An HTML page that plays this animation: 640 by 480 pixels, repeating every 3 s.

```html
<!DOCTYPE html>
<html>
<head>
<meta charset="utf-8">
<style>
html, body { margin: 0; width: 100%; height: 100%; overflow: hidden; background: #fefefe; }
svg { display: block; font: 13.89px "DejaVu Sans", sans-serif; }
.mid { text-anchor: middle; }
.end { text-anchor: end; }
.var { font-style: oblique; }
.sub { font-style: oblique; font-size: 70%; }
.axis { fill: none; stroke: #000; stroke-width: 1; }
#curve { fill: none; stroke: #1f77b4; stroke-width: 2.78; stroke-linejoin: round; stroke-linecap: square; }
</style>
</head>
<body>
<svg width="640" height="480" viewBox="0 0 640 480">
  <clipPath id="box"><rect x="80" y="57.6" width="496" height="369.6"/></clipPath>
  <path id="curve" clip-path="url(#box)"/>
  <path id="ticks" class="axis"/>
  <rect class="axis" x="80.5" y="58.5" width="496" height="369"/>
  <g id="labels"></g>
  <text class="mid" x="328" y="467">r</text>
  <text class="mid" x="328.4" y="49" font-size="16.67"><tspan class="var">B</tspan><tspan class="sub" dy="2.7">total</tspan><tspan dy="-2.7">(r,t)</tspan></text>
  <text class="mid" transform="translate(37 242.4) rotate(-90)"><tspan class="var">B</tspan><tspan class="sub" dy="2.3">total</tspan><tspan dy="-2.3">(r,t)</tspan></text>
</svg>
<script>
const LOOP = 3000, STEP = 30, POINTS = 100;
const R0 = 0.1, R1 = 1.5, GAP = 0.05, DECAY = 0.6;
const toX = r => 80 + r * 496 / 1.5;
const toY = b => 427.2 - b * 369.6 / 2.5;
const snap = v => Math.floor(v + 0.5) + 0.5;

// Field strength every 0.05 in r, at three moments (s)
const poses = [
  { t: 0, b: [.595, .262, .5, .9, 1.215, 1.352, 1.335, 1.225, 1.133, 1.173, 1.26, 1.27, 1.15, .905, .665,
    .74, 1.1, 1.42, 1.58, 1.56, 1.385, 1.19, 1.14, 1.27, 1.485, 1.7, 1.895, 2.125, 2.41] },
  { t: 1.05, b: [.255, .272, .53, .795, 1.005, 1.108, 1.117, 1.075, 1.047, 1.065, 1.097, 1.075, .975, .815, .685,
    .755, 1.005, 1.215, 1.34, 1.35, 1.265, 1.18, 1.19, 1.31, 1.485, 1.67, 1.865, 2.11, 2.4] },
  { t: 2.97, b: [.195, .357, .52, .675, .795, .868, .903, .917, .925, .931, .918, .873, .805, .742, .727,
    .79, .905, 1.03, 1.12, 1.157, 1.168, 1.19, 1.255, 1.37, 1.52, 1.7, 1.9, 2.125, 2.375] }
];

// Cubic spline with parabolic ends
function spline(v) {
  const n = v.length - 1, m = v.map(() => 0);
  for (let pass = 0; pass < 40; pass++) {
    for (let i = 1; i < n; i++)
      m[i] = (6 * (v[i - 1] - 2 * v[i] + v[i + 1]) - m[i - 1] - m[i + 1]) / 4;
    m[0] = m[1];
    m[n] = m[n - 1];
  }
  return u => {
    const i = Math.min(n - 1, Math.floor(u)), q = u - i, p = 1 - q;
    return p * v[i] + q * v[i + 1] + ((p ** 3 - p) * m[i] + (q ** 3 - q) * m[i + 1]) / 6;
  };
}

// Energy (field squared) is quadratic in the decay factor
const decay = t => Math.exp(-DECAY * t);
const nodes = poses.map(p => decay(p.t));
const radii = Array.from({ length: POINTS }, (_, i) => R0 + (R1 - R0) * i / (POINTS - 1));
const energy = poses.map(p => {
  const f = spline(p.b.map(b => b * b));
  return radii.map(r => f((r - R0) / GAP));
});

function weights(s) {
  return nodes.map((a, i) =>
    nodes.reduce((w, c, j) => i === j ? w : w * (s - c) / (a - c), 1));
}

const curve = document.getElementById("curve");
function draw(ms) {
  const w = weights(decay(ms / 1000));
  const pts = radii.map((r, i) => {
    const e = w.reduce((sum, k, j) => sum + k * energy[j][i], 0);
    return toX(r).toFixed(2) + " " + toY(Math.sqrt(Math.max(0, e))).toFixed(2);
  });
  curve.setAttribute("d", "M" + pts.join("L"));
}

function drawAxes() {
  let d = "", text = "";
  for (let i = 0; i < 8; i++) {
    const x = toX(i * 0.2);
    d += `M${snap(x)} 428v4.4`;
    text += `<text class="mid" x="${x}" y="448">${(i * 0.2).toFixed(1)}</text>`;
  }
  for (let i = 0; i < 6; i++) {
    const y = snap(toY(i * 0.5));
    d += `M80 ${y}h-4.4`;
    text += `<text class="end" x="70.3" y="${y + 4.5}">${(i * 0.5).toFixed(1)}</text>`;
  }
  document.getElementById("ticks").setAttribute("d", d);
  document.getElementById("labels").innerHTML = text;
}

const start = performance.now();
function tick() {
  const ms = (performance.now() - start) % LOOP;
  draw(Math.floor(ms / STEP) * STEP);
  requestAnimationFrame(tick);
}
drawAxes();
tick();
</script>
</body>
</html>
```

********

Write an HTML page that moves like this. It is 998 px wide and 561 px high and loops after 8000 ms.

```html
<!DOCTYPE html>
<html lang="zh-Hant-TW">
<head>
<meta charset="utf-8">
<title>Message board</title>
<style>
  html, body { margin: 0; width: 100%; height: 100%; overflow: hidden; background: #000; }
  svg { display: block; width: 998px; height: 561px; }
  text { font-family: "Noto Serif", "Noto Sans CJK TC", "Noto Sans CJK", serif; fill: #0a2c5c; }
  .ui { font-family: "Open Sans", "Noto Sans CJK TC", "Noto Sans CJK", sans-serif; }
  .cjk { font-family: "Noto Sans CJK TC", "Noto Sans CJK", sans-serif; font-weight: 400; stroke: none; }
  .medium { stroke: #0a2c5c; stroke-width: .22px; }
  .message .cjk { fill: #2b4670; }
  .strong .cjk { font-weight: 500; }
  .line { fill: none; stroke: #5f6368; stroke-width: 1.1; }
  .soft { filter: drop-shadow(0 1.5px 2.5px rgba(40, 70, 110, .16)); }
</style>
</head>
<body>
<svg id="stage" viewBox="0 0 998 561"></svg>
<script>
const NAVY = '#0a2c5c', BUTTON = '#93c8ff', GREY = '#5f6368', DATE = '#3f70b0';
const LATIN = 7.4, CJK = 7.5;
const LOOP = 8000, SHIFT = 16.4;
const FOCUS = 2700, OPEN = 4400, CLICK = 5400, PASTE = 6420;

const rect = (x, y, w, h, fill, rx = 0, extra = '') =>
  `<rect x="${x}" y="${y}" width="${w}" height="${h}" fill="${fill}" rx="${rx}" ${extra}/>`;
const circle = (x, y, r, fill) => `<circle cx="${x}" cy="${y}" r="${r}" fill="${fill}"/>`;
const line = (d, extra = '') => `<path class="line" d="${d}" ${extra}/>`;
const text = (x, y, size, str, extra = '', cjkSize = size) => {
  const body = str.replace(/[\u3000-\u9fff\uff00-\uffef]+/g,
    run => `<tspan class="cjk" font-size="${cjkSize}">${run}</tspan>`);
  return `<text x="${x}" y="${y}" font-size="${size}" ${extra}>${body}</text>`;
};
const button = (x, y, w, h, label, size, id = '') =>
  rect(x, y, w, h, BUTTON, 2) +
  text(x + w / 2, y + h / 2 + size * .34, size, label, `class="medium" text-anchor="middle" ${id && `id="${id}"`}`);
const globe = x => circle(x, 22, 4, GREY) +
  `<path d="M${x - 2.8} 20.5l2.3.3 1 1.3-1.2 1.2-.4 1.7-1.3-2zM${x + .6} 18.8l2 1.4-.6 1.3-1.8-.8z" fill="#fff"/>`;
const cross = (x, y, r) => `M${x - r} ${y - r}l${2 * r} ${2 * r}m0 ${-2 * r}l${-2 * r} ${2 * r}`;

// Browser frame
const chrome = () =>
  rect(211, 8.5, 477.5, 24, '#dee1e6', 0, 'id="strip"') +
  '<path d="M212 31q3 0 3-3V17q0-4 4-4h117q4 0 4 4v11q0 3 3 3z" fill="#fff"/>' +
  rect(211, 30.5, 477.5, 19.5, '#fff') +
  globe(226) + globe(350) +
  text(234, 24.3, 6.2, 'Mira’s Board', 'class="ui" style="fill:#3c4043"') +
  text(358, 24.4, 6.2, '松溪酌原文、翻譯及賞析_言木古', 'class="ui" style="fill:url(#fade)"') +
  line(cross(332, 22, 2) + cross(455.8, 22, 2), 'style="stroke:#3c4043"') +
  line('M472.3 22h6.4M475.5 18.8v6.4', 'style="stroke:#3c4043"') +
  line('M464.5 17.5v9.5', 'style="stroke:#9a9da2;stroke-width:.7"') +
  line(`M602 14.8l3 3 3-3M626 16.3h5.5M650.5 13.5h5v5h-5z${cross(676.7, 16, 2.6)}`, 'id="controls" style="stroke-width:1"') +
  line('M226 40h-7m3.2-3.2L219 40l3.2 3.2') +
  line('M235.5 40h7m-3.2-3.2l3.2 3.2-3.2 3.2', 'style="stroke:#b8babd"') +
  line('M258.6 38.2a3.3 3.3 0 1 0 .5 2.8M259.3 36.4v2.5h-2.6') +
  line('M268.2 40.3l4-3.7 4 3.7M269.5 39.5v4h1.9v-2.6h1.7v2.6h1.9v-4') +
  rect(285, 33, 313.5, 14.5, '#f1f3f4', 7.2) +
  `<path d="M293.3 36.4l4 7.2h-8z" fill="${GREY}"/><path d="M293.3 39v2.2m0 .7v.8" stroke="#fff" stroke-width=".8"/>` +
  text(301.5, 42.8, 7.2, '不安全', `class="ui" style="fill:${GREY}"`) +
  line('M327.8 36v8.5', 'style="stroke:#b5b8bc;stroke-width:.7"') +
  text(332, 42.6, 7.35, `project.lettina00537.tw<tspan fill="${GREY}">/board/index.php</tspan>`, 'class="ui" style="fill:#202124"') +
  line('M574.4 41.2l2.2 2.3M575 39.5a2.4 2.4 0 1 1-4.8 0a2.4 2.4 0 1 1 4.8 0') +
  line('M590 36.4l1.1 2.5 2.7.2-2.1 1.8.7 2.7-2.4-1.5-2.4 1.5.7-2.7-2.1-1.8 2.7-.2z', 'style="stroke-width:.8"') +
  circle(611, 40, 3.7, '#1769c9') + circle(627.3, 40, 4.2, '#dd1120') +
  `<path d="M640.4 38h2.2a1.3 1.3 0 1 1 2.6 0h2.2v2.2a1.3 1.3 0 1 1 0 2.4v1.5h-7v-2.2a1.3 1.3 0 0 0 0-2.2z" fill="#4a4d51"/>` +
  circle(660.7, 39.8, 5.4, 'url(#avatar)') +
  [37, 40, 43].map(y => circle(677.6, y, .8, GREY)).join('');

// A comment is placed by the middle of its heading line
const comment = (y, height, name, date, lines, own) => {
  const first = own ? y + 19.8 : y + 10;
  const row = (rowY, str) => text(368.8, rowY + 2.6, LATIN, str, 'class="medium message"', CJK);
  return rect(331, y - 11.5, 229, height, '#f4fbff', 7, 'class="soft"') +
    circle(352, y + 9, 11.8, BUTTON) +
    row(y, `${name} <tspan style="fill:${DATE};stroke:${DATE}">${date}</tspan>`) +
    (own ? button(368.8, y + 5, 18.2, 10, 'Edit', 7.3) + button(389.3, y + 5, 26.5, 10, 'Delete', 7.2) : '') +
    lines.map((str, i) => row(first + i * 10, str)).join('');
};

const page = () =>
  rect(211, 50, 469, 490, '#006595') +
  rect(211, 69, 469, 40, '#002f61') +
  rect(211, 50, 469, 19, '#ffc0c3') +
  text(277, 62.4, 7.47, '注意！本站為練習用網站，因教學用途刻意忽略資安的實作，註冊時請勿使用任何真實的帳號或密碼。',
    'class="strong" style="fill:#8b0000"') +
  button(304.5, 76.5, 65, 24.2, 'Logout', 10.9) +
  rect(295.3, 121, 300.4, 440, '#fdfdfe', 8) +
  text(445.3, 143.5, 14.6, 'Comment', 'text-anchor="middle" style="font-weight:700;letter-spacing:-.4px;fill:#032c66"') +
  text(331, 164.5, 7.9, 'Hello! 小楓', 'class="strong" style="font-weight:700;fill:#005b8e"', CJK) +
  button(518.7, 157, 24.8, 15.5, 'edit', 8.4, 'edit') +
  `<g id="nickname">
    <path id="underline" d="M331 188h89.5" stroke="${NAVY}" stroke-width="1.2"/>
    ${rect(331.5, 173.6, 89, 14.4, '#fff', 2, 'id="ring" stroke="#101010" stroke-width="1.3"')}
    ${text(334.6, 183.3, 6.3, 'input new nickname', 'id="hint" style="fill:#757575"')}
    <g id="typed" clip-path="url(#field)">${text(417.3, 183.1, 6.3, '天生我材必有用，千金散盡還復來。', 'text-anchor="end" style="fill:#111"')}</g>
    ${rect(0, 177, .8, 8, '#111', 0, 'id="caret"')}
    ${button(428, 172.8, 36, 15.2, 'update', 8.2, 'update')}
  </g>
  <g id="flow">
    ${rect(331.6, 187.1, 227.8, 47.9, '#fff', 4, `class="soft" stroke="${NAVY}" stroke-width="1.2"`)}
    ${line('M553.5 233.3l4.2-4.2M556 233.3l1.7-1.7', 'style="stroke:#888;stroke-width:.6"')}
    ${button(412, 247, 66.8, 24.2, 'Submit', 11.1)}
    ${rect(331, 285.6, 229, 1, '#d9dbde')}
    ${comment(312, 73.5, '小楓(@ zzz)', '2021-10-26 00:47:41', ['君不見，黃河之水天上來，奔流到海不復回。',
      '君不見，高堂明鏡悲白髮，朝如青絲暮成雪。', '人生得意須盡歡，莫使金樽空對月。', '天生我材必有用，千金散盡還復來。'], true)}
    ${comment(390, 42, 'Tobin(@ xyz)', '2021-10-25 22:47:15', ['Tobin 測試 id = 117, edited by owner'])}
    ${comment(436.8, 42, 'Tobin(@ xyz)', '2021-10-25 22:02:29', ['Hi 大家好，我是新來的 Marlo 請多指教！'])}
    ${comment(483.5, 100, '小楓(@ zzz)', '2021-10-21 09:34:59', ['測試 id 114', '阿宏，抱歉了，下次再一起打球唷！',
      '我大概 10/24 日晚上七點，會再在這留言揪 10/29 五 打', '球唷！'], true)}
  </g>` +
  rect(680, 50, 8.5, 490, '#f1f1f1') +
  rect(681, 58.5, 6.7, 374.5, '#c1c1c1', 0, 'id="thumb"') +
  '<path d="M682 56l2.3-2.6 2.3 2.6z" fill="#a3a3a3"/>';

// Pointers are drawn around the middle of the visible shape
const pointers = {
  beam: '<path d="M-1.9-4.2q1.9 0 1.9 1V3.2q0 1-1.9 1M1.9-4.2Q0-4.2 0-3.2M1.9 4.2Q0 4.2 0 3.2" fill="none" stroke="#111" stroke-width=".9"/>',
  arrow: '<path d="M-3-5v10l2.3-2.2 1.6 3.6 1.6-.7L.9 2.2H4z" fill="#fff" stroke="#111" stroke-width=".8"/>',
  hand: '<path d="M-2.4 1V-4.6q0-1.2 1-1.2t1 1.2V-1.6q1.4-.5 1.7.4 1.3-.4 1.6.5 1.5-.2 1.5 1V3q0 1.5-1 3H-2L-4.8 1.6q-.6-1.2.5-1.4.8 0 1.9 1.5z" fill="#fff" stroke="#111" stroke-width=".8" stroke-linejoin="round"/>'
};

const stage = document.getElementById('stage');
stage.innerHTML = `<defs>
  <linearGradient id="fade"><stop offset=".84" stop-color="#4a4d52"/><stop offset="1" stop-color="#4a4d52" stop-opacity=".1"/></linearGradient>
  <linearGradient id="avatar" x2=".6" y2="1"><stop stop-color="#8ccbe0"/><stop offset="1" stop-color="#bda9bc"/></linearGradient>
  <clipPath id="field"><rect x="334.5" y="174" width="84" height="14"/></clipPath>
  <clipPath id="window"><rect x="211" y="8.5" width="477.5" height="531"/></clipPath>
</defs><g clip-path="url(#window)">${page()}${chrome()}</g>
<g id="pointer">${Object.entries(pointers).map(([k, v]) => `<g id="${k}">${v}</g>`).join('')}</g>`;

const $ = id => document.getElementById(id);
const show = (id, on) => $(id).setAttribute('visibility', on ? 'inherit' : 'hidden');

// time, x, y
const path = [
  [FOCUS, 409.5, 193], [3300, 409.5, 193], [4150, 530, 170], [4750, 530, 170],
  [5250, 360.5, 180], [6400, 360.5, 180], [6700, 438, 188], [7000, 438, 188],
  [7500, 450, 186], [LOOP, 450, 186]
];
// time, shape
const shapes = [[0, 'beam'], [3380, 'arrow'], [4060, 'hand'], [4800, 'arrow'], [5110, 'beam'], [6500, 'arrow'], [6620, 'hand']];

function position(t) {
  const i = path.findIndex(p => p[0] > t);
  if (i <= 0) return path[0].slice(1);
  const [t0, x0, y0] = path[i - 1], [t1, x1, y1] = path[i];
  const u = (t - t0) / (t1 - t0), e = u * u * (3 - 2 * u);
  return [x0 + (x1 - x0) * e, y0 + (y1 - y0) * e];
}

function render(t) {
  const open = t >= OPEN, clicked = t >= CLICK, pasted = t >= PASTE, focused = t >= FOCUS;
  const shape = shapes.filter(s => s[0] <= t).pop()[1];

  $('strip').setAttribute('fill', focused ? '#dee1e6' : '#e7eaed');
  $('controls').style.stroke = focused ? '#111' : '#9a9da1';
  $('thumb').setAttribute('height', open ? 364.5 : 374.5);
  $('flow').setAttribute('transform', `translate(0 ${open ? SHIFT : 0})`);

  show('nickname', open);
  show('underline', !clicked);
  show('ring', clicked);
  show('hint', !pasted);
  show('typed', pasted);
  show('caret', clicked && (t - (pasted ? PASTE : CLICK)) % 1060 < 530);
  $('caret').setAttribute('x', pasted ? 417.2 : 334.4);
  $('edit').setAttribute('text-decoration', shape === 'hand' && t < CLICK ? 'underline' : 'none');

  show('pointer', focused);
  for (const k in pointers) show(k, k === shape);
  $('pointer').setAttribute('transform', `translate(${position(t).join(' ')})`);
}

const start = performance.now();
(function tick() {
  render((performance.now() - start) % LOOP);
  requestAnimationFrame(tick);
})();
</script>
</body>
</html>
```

********

[TO DO]:
How many lines of the listing include the string "stage"? Respond with the number only.

[OUTPUT OF THE EXERCISE]:
3